  7. The tie as possible red herring... I didn't know it took the FBI 40 years to start looking at the tie. I would've thought they'd do that immediately (to whatever extent they could at the time) as part of very little evidence that they had. I'm just imagining the possibility of Cooper at the Goodwill, seeing a 'filthy' tie and thinking, 'that'll keep 'em busy for a while...'
  8. Some interesting, if not fishy information here. That gear is from an estate sale? Well, that gear looks familiar to me, and the person I think it may belong to, as far as I know, is not dead. That gear may be stolen. (The name on the log book is not familiar to me.) Also, a 'first jump' in '02 is not consistent with licenses issued in '59-'61. Might be time for a couple phone calls...
  9. It's possible he did that on purpose, as a red herring.
  10. Might that account for 'fragments'? Still curious how that might have affected Kaye's analysis. Did he find Clorox? Are there diatoms in tap water?
  11. A couple questions... If the money ended up in the river and was deposited on the beach by the tides, wouldn't it originally be on the surface, before it was buried a bit by subsequent tides? Well, wasn't that area frequently visited by people/fishermen? Wouldn't somebody likely find the money before it got buried? Also, didn't I read somewhere that the Ingrams tried to wash the money (physically wash, not launder) before calling the authorities? What would that do to the diatoms, how would that affect Kaye's research?
  12. Imagine the endorsement deal he could have gotten.
  13. I did. It was interesting enough, but at the end when he was getting on the helicopter, I was thinking, 'Hey, asshole, go back and get your rig!'
  14. You should go. You've obviously put a lot of thought into it. If you don't go, you'll always wonder...
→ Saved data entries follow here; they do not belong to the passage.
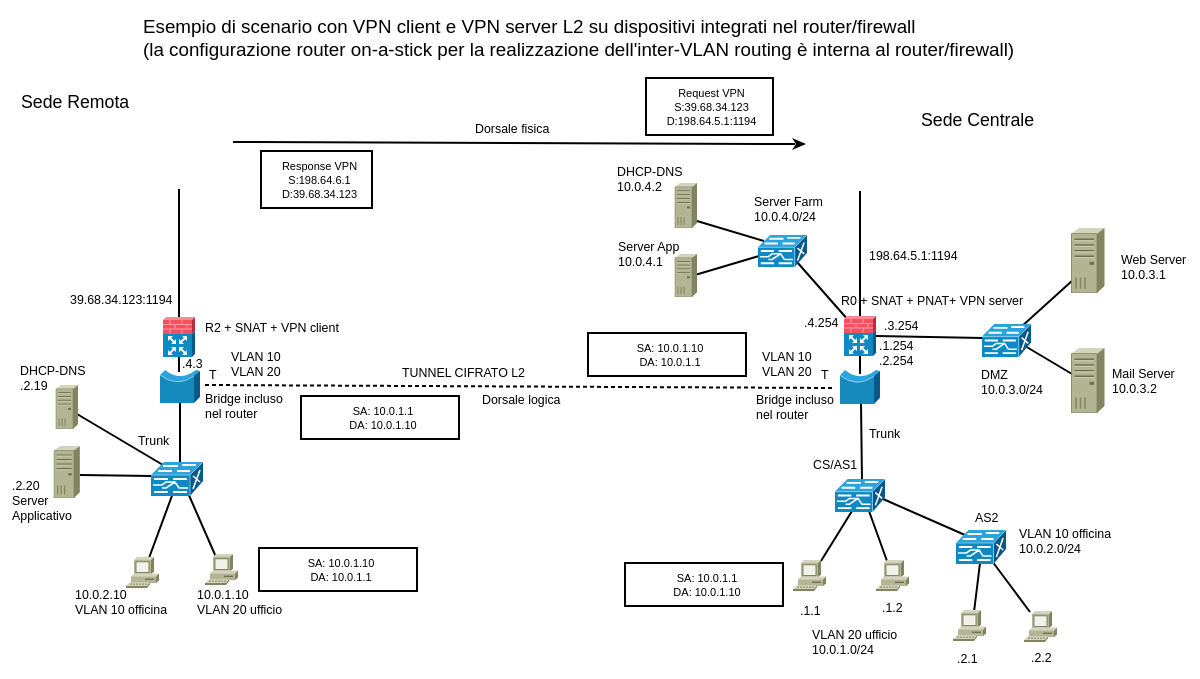
<!DOCTYPE html>
<html lang="it">
<head>
<meta charset="utf-8">
<title>Scenario VPN L2 tra sede remota e sede centrale</title>
<style>
:root {
  --ink: #000;
  --paper: #fff;
  --blue: #0d89c4;
  --blue-light: #2ba3dc;
  --blue-dark: #07598a;
  --brick: #f4505f;
  --brick-joint: #ff9aa4;
  --case: #b3b493;
  --case-light: #d3d3be;
  --case-dark: #82835f;
  --slot: #6d6e50;
}
* { box-sizing: border-box; margin: 0; padding: 0; }
html, body { width: 1200px; height: 679px; overflow: hidden; background: var(--paper); }
.diagram {
  position: relative; width: 1200px; height: 679px; overflow: hidden;
  color: var(--ink); background: var(--paper);
  font: 12.4px/15px "Liberation Sans", Arial, sans-serif;
}
.network { position: absolute; inset: 0; }
h1 {
  position: absolute; left: 143px; top: 15px;
  font-size: 18.8px; line-height: 23px; font-weight: 400; white-space: nowrap;
}
h2, .label {
  position: absolute; left: calc(var(--x) * 1px); white-space: nowrap;
}
h2 { top: calc(var(--y) * 1px - 10px); font-size: 17.7px; line-height: 20px; font-weight: 400; }
.label { top: calc(var(--y) * 1px - 7.5px); }
.packet {
  position: absolute; left: calc(var(--x) * 1px); top: calc(var(--y) * 1px);
  width: 160px; height: 45px; padding-left: 6px;
  display: flex; flex-direction: column; align-items: center; justify-content: center;
  border: 2px solid var(--ink); background: var(--paper);
  font-size: 11px; line-height: 14px; white-space: nowrap;
}
.packet.response { width: 113px; height: 59px; }
.packet.request { width: 129px; height: 59px; padding-left: 4px; }
.links { stroke: var(--ink); stroke-width: 2; fill: none; }
.tunnel { stroke-dasharray: 4 3; }
</style>
</head>
<body>
<main class="diagram">
  <svg class="network" width="1200" height="679" viewBox="0 0 1200 679" aria-hidden="true">
    <defs>
      <symbol id="server" viewBox="0 0 24 46" preserveAspectRatio="none">
        <polygon points="1,4 6,0 23,0 18,4" fill="var(--case-light)"/>
        <polygon points="18,4 23,0 23,41 18,46" fill="var(--case-dark)"/>
        <rect x="1" y="4" width="17" height="42" fill="var(--case)"/>
        <path d="M3 8H16M3 12H16M3 16H16M3 20H16" stroke="var(--slot)" stroke-width="1"/>
        <path d="M3 9H16M3 13H16M3 17H16M3 21H16" stroke="var(--case-light)" stroke-width=".6"/>
        <path d="M4 35V43M7 35V43M10 35V43" stroke="var(--case-dark)" stroke-width="1"/>
        <rect x="13" y="24" width="3" height="2" fill="var(--slot)"/>
        <path d="M1 46V4H18V46Z" fill="none" stroke="var(--case-dark)" stroke-width=".6"/>
      </symbol>
      <symbol id="switch" viewBox="0 0 52 34" preserveAspectRatio="none">
        <polygon points="0,13 13,0 52,0 39,13" fill="var(--blue-light)"/>
        <polygon points="39,13 52,0 52,19 39,34" fill="var(--blue-dark)"/>
        <rect y="13" width="39" height="21" fill="var(--blue)"/>
        <g fill="none" stroke="#fff" stroke-width="2">
          <path d="M12 4H27M31 3H45M7 9H21M26 9H39"/>
          <path d="M3 17H17M22 17H36M3 30H17M22 30H36"/>
          <path d="M2 23H11L15 20H24L28 26H37M11 26H15L24 20" stroke-width="1.6"/>
          <path d="M42 14L49 20M42 27L49 8" stroke-width="1.6"/>
        </g>
        <path d="M0 13H39V34M39 13L52 0" fill="none" stroke="#8fd0f0" stroke-width=".8"/>
      </symbol>
      <symbol id="firewall-router" viewBox="0 0 32 40" preserveAspectRatio="none">
        <polygon points="0,3 3,0 32,0 29,3" fill="#ff8791"/>
        <polygon points="29,3 32,0 32,14 29,17" fill="#b92f40"/>
        <rect y="3" width="29" height="14" fill="var(--brick)"/>
        <path d="M0 7.5H29M0 12H29M7 3V7M19 3V7M12 8V12M24 8V12M7 12V17M19 12V17" stroke="var(--brick-joint)" stroke-width="1"/>
        <polygon points="29,17 32,14 32,37 29,40" fill="var(--blue-dark)"/>
        <rect y="17" width="29" height="23" fill="var(--blue)"/>
        <path d="M6 20L12 26M23 20L17 26M6 37L12 31M23 37L17 31" stroke="#fff" stroke-width="1.8"/>
        <path d="M5 19H10L5 24ZM24 19H19L24 24ZM13 27H8L13 22ZM16 27H21L16 22ZM5 38H10L5 33ZM24 38H19L24 33ZM13 30H8L13 35ZM16 30H21L16 35Z" fill="#fff"/>
      </symbol>
      <symbol id="bridge" viewBox="0 0 40 34" preserveAspectRatio="none">
        <path d="M0 5L5 0Q20 12 36 0L40 1L34 7Q17 17 0 5Z" fill="var(--blue-light)"/>
        <path d="M34 6L40 1V27L34 33Z" fill="var(--blue-dark)"/>
        <path d="M0 5Q17 18 34 6V33H0Z" fill="#1689bd"/>
        <path d="M0 5Q17 18 34 6" fill="none" stroke="#7cc7e8" stroke-width="1"/>
      </symbol>
      <symbol id="pc" viewBox="0 0 34 32" preserveAspectRatio="none">
        <polygon points="8,3 11,0 28,0 25,3" fill="var(--case-light)"/>
        <polygon points="25,3 28,0 28,15 25,18" fill="var(--case-dark)"/>
        <rect x="8" y="3" width="17" height="15" fill="var(--case)"/>
        <rect x="10" y="5" width="13" height="11" fill="#f0f2e9" stroke="var(--slot)" stroke-width=".8"/>
        <polygon points="5,20 8,17 33,17 30,20" fill="var(--case-light)"/>
        <polygon points="30,20 33,17 33,24 30,27" fill="var(--case-dark)"/>
        <rect x="5" y="20" width="25" height="7" fill="var(--case)"/>
        <path d="M19 23H28" stroke="var(--slot)" stroke-width="1.4"/>
        <polygon points="0,30 4,26 24,26 21,30" fill="var(--case-light)"/>
        <polygon points="0,30 21,30 24,26 24,28 21,32 0,32" fill="var(--case-dark)"/>
        <path d="M4 28H21" stroke="var(--case-dark)" stroke-width="1" stroke-dasharray="2 1"/>
      </symbol>
    </defs>

    <g class="links">
      <path d="M233 142L795 144"/>
      <path d="M806 144L792 138L796 144L792 150Z" fill="var(--ink)" stroke="none"/>
      <path class="tunnel" d="M205 385L835 388"/>
      <path d="M179 189V372M180 403V464M77 414L163 465M80 475L152 476M173 493L149 558M188 493L216 557"/>
      <path d="M860 191V374M861 403L862 481"/>
      <path d="M697 221L764 241M695 275L759 256M797 262L849 321"/>
      <path d="M876 336L983 338M1021 327L1073 280M1025 346L1072 374"/>
      <path d="M852 511L821 561M869 511L887 561M883 499L965 535M980 563L974 612M992 561L1030 612"/>
    </g>

    <g id="sede-remota">
      <use href="#firewall-router" x="163" y="317" width="32" height="40"/>
      <use href="#bridge" x="160" y="370" width="40" height="34"/>
      <use href="#switch" x="151" y="462" width="52" height="34"/>
      <use href="#server" x="55" y="385" width="24" height="44"/>
      <use href="#server" x="53" y="446" width="28" height="52"/>
      <use href="#pc" x="126" y="557" width="34" height="31"/>
      <use href="#pc" x="205" y="554" width="34" height="31"/>
    </g>
    <g id="sede-centrale">
      <use href="#server" x="674" y="183" width="24" height="45"/>
      <use href="#server" x="674" y="254" width="24" height="43"/>
      <use href="#switch" x="758" y="235" width="49" height="32"/>
      <use href="#firewall-router" x="844" y="316" width="32" height="40"/>
      <use href="#bridge" x="840" y="370" width="40" height="35"/>
      <use href="#switch" x="982" y="324" width="49" height="33"/>
      <use href="#server" x="1070" y="228" width="36" height="65"/>
      <use href="#server" x="1070" y="348" width="36" height="65"/>
      <use href="#switch" x="835" y="479" width="50" height="33"/>
      <use href="#switch" x="956" y="530" width="50" height="34"/>
      <use href="#pc" x="793" y="560" width="34" height="31"/>
      <use href="#pc" x="876" y="560" width="34" height="31"/>
      <use href="#pc" x="953" y="610" width="34" height="31"/>
      <use href="#pc" x="1024" y="611" width="34" height="31"/>
    </g>
  </svg>

  <h1>Esempio di scenario con VPN client e VPN server L2 su dispositivi integrati nel router/firewall<br>(la configurazione router on-a-stick per la realizzazione dell'inter-VLAN routing è interna al router/firewall)</h1>

  <section aria-label="Sede Remota">
    <h2 style="--x:21;--y:102">Sede Remota</h2>
    <p class="label" style="--x:70;--y:300">39.68.34.123:1194</p>
    <p class="label" style="--x:205;--y:328">R2 + SNAT + VPN client</p>
    <p class="label" style="--x:182;--y:364">.4.3</p>
    <p class="label" style="--x:209;--y:375">T</p>
    <p class="label" style="--x:231;--y:357">VLAN 10<br>VLAN 20</p>
    <p class="label" style="--x:205;--y:399">Bridge incluso<br>nel router</p>
    <p class="label" style="--x:20;--y:371">DHCP-DNS<br>.2.19</p>
    <p class="label" style="--x:138;--y:441">Trunk</p>
    <p class="label" style="--x:12;--y:486">.2.20<br>Server<br>Applicativo</p>
    <p class="label" style="--x:75;--y:595">10.0.2.10<br>VLAN 10 officina</p>
    <p class="label" style="--x:197;--y:595">10.0.1.10<br>VLAN 20 ufficio</p>
  </section>

  <section aria-label="Dorsale e tunnel">
    <p class="label" style="--x:475;--y:129">Dorsale fisica</p>
    <p class="label" style="--x:402;--y:373">TUNNEL CIFRATO L2</p>
    <p class="label" style="--x:482;--y:400">Dorsale logica</p>
    <div class="packet request" style="--x:645;--y:77"><span>Request VPN</span><span>S:39.68.34.123</span><span>D:198.64.5.1:1194</span></div>
    <div class="packet response" style="--x:260;--y:150"><span>Response VPN</span><span>S:198.64.6.1</span><span>D:39.68.34.123</span></div>
    <div class="packet" style="--x:587;--y:332"><span>SA: 10.0.1.10</span><span>DA: 10.0.1.1</span></div>
    <div class="packet" style="--x:300;--y:395"><span>SA: 10.0.1.1</span><span>DA: 10.0.1.10</span></div>
    <div class="packet" style="--x:258;--y:547"><span>SA: 10.0.1.10</span><span>DA: 10.0.1.1</span></div>
    <div class="packet" style="--x:624;--y:562"><span>SA: 10.0.1.1</span><span>DA: 10.0.1.10</span></div>
  </section>

  <section aria-label="Sede Centrale">
    <h2 style="--x:921;--y:120">Sede Centrale</h2>
    <p class="label" style="--x:617;--y:172">DHCP-DNS<br>10.0.4.2</p>
    <p class="label" style="--x:618;--y:247">Server App<br>10.0.4.1</p>
    <p class="label" style="--x:754;--y:202">Server Farm<br>10.0.4.0/24</p>
    <p class="label" style="--x:869;--y:256">198.64.5.1:1194</p>
    <p class="label" style="--x:841;--y:301">R0 + SNAT + PNAT+ VPN server</p>
    <p class="label" style="--x:804;--y:323">.4.254</p>
    <p class="label" style="--x:884;--y:326">.3.254</p>
    <p class="label" style="--x:879;--y:346">.1.254<br>.2.254</p>
    <p class="label" style="--x:762;--y:357">VLAN 10<br>VLAN 20</p>
    <p class="label" style="--x:821;--y:375">T</p>
    <p class="label" style="--x:756;--y:400">Bridge incluso<br>nel router</p>
    <p class="label" style="--x:1121;--y:260">Web Server<br>10.0.3.1</p>
    <p class="label" style="--x:1112;--y:374">Mail Server<br>10.0.3.2</p>
    <p class="label" style="--x:981;--y:375">DMZ<br>10.0.3.0/24</p>
    <p class="label" style="--x:869;--y:434">Trunk</p>
    <p class="label" style="--x:813;--y:465">CS/AS1</p>
    <p class="label" style="--x:975;--y:518">AS2</p>
    <p class="label" style="--x:1019;--y:534">VLAN 10 officina<br>10.0.2.0/24</p>
    <p class="label" style="--x:800;--y:611">.1.1</p>
    <p class="label" style="--x:882;--y:608">.1.2</p>
    <p class="label" style="--x:812;--y:635">VLAN 20 ufficio<br>10.0.1.0/24</p>
    <p class="label" style="--x:957;--y:659">.2.1</p>
    <p class="label" style="--x:1031;--y:658">.2.2</p>
  </section>
</main>
</body>
</html>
  15. "How many jumps do you have?" 'One less than enough.' "But that's what you said last week/month/year." 'And it's as true now as it was then.'